11. Columbia wins major grant to examine genetic link to Alzheimers Disease

Post Your Comments:
*Name:
*Comment:
*Email:


(Date:8/5/2020)... ... , ... Regenative Labs has received approval from the Centers for Medicare & ... first Wharton’s jelly allografts to be assigned a Q code and be approved for ... Wharton’s jelly allograft product to be recognized as a 361 HCT/P by CMS regulated ...
(Date:7/18/2020)... ... July 16, 2020 , ... A study has been published ... Neoasis™ active noise control device to attenuate typical noises in a simulated neonatal ... the alarm sounds from patient monitors, ventilators and other bedside devices that would ...
(Date:7/2/2020)... ... July 01, 2020 , ... AltruBio Inc. http://www.altrubio.com ... a biologic for the treatment of steroid-refractory acute graft-versus-host disease (SR-aGVHD), at European ... J Martin of the Fred Hutchinson Cancer Research Center, this single-arm, open-label Phase ...
Breaking Biology News(10 mins):
(Date:8/12/2020)... FARMS, Mich. (PRWEB) , ... August 12, 2020 ... ... Consulting Group, Inc. (EMMA International), a global leader in FDA compliance consulting ... of the nation’s fastest-growing private companies.

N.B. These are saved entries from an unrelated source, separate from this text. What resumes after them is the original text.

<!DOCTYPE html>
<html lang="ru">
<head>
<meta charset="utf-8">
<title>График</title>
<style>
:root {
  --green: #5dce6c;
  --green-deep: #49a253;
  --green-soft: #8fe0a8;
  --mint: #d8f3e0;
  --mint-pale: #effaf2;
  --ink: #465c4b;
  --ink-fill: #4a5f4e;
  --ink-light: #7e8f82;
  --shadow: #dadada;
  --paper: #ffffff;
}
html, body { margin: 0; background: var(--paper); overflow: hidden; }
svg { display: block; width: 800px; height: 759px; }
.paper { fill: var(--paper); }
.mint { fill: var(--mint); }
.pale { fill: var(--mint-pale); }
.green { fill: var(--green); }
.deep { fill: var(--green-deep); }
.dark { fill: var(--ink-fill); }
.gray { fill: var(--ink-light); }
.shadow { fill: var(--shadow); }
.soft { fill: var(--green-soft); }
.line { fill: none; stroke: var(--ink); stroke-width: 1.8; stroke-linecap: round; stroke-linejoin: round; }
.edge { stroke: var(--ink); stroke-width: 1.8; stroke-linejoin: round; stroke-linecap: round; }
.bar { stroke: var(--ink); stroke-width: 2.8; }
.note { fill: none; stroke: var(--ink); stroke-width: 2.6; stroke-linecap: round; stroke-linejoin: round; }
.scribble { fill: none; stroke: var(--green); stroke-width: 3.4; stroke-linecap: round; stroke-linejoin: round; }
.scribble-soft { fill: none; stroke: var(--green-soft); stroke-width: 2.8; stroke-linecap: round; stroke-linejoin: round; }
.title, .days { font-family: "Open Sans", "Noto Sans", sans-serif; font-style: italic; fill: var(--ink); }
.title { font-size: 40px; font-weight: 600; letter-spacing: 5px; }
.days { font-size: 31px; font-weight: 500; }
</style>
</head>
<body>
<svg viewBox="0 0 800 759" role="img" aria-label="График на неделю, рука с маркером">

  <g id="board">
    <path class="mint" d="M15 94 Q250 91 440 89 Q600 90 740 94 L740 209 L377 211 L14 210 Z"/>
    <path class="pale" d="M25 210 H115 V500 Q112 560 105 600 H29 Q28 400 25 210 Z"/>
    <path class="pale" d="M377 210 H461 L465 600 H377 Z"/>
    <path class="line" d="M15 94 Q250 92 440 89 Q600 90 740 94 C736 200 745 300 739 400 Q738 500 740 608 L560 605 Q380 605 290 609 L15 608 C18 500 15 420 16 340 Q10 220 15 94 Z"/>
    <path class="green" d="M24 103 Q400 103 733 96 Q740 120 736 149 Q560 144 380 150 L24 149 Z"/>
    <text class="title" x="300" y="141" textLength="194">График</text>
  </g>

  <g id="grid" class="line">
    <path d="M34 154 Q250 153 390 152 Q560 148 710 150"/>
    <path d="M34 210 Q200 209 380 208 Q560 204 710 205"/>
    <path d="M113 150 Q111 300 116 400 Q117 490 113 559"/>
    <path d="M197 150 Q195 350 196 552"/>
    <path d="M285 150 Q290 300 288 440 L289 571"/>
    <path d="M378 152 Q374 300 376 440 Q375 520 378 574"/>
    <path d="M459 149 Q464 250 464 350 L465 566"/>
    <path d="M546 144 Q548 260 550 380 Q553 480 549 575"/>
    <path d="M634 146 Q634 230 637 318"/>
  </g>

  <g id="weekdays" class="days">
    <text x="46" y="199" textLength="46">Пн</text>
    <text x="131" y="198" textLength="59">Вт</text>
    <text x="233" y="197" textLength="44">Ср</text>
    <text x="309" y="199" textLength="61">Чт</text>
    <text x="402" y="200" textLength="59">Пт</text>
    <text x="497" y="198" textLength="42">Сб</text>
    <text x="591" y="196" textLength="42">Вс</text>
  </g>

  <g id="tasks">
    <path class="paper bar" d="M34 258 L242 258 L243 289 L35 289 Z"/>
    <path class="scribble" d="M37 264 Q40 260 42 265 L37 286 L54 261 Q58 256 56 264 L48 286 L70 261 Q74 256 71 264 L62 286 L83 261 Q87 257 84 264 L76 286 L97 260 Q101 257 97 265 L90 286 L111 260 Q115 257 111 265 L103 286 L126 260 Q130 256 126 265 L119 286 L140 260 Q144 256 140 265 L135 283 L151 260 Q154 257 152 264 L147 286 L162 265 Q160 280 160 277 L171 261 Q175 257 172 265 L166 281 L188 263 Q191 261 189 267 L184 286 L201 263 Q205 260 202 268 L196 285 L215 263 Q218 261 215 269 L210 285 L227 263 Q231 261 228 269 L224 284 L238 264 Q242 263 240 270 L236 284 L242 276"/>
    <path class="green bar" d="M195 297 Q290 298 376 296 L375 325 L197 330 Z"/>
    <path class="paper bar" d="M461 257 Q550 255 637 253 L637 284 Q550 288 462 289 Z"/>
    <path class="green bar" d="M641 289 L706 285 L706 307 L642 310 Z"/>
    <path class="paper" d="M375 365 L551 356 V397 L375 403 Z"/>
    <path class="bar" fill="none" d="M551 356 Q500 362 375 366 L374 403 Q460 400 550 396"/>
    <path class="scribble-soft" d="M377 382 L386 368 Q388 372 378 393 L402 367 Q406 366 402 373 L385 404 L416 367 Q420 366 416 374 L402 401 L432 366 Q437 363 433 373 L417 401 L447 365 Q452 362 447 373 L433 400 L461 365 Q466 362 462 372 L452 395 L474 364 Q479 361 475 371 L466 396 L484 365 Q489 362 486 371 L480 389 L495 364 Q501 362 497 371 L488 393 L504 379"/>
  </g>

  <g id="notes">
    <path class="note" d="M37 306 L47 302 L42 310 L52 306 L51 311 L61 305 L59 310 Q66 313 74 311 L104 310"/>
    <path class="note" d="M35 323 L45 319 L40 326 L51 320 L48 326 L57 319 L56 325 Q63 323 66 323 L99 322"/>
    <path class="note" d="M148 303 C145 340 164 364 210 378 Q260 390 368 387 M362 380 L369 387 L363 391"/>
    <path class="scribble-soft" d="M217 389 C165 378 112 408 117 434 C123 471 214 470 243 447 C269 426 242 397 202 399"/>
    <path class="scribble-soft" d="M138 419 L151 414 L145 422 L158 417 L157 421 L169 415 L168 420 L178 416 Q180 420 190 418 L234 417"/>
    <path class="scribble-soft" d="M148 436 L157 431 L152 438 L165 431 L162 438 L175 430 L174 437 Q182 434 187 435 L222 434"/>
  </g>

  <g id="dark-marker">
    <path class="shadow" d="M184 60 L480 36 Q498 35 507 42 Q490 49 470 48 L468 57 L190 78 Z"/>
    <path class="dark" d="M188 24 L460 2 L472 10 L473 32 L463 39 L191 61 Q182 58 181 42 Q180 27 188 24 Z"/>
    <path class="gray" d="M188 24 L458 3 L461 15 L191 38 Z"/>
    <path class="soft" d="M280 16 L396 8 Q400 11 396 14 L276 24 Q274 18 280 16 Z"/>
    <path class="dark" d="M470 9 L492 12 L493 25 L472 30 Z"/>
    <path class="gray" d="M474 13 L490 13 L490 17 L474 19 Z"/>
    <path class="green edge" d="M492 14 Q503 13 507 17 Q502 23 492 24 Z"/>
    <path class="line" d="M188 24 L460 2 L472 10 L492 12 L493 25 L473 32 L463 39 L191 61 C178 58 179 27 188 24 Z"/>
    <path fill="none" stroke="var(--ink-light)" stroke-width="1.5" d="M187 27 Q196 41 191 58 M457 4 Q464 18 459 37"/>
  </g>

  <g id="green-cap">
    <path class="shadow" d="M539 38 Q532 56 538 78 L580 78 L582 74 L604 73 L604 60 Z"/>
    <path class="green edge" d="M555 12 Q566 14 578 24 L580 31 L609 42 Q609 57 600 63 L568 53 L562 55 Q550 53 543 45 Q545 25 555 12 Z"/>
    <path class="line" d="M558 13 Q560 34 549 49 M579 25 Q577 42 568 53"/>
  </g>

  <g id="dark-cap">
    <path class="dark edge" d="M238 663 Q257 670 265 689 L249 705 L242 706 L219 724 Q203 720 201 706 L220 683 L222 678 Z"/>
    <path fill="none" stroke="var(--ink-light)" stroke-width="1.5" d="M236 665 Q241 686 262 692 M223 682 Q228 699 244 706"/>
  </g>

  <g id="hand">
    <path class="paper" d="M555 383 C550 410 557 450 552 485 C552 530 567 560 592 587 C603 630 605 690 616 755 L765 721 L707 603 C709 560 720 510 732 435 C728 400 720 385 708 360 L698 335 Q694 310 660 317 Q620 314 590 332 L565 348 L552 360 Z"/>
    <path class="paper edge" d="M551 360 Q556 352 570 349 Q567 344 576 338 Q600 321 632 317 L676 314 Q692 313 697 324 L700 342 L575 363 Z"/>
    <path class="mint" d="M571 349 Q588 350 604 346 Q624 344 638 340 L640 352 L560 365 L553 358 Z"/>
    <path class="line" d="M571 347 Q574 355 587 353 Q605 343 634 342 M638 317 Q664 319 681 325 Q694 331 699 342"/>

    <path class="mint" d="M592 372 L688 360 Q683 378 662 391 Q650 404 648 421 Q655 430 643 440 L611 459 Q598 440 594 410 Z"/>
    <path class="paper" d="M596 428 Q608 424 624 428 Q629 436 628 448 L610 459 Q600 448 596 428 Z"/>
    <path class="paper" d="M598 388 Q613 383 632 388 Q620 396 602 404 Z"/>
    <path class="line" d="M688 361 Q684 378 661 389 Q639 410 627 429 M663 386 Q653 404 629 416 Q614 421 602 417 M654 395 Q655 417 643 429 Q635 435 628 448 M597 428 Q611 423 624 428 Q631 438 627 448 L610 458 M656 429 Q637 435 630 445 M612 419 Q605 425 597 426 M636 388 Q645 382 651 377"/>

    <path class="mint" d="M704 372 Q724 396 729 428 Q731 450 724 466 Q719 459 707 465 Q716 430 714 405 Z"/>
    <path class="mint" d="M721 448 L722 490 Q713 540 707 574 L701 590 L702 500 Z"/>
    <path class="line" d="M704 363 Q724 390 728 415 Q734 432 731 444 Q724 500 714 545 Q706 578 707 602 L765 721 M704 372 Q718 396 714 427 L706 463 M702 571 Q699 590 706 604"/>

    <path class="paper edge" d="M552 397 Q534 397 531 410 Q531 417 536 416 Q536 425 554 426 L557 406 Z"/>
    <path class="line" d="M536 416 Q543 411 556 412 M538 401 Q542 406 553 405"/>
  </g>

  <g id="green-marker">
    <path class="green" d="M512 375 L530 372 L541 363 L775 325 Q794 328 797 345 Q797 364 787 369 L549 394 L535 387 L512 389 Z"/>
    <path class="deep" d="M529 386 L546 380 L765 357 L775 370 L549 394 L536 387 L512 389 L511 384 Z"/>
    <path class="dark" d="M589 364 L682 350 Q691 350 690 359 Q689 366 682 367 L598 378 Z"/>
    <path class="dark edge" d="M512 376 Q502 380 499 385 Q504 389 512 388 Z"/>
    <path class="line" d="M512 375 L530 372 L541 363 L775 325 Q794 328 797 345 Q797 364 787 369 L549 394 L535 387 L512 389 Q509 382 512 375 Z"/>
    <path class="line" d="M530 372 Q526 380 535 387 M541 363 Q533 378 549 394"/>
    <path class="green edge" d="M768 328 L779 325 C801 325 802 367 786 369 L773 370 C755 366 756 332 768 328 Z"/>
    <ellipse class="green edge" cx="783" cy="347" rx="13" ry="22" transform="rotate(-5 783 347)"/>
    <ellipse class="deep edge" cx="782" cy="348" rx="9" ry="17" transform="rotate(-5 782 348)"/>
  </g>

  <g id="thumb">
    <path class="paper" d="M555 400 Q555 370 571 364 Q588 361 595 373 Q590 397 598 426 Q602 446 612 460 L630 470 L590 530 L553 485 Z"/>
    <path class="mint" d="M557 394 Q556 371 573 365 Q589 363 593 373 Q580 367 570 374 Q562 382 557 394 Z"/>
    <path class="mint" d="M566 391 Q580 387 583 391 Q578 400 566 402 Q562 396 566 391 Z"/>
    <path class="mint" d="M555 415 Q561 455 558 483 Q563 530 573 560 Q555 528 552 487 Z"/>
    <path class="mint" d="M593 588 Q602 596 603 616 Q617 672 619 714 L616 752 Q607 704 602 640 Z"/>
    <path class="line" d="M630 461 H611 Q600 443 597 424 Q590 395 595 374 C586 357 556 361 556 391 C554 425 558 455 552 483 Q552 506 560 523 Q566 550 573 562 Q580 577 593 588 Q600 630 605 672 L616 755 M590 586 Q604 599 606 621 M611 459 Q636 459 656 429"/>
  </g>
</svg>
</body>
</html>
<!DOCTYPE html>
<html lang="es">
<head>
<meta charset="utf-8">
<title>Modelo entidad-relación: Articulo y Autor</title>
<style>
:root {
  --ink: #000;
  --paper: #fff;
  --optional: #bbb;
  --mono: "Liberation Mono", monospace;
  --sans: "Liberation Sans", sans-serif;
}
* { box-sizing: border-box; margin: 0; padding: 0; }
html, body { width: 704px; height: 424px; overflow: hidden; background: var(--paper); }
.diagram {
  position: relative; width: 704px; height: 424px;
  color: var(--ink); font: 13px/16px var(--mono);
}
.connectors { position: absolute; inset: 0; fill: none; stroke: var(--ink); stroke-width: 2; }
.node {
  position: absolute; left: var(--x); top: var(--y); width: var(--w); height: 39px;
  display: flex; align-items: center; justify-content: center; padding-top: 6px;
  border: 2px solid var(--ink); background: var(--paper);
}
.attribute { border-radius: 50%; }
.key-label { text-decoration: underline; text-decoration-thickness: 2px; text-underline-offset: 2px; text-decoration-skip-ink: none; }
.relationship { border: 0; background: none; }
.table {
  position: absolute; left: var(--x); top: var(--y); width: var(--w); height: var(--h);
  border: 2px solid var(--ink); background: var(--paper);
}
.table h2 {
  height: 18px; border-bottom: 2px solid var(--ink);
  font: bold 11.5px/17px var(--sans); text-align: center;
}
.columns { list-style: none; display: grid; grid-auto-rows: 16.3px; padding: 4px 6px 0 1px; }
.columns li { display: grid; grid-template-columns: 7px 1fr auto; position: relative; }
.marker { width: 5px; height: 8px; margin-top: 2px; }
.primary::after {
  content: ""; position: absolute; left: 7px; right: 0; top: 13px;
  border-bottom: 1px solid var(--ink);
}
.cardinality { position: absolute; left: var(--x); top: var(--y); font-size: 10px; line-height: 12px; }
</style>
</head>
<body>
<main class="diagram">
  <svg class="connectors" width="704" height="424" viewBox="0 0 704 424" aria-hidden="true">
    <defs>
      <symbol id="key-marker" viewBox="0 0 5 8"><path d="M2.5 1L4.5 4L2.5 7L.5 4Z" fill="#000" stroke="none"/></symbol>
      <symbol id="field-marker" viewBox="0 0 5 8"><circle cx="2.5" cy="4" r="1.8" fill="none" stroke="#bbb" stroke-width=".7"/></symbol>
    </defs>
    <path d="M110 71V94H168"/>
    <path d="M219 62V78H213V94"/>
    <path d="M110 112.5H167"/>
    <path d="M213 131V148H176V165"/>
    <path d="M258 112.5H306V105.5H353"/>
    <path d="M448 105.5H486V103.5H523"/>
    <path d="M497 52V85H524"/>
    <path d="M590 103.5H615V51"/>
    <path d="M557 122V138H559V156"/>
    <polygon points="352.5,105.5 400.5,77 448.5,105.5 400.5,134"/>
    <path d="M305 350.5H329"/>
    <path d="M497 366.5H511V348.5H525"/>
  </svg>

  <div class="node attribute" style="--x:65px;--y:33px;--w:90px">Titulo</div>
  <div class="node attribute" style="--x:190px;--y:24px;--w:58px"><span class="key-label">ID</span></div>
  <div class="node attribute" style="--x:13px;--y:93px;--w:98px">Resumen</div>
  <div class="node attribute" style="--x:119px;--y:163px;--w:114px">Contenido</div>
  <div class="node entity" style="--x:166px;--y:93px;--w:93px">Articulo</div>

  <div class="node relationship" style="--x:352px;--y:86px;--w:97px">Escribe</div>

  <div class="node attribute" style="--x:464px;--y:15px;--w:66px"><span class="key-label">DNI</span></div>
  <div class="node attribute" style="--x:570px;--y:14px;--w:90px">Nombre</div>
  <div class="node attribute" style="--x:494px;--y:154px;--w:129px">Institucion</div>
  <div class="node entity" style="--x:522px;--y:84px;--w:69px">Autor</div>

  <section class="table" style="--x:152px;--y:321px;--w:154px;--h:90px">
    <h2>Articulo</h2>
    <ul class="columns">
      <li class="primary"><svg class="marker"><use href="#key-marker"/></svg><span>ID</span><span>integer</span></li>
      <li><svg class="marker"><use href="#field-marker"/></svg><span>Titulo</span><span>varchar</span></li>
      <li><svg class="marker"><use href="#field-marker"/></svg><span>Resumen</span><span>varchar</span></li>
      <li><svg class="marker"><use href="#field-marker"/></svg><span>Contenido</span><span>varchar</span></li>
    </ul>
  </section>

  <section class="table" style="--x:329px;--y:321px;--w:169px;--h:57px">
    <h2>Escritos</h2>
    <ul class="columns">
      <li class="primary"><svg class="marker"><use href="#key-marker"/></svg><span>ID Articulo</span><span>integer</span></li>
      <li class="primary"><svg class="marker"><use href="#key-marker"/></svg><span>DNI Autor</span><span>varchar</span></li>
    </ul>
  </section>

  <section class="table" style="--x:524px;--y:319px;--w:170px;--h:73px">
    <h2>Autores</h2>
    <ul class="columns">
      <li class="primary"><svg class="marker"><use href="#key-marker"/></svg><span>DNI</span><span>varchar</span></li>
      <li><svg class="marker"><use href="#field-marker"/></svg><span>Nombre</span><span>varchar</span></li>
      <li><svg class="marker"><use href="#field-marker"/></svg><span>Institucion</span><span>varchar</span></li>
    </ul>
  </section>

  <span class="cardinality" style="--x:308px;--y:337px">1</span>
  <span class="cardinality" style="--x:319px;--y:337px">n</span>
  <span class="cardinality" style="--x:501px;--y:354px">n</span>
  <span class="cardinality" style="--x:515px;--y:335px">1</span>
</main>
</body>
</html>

The list represents a unique look at ...
(Date:8/3/2020)... (PRWEB) , ... August 03, 2020 , ... ... collection, today announced Jim Corrigan, President and CEO has been named one of ... broad cross-section of industry sectors, PharmaVoice 100 honorees are selected based on how ...
(Date:7/31/2020)... ... July 29, 2020 , ... R3 Stem Cell International is ... $3950. With 50 million stem cells total, patients may choose which extremities they would ... for arthritic joints (BMC Musculoskelet Disord. 2016). At R3 International, umbilical cord tissue is ...
(Date:7/31/2020)... ... July 29, 2020 , ... ... transmitter systems that can be configured to drive Klystrons, TWTs, IOTs, and magnetrons. ... drive one or two switches in a push-pull configuration; yielding fast fall time ...
Breaking Biology Technology:
Cached News: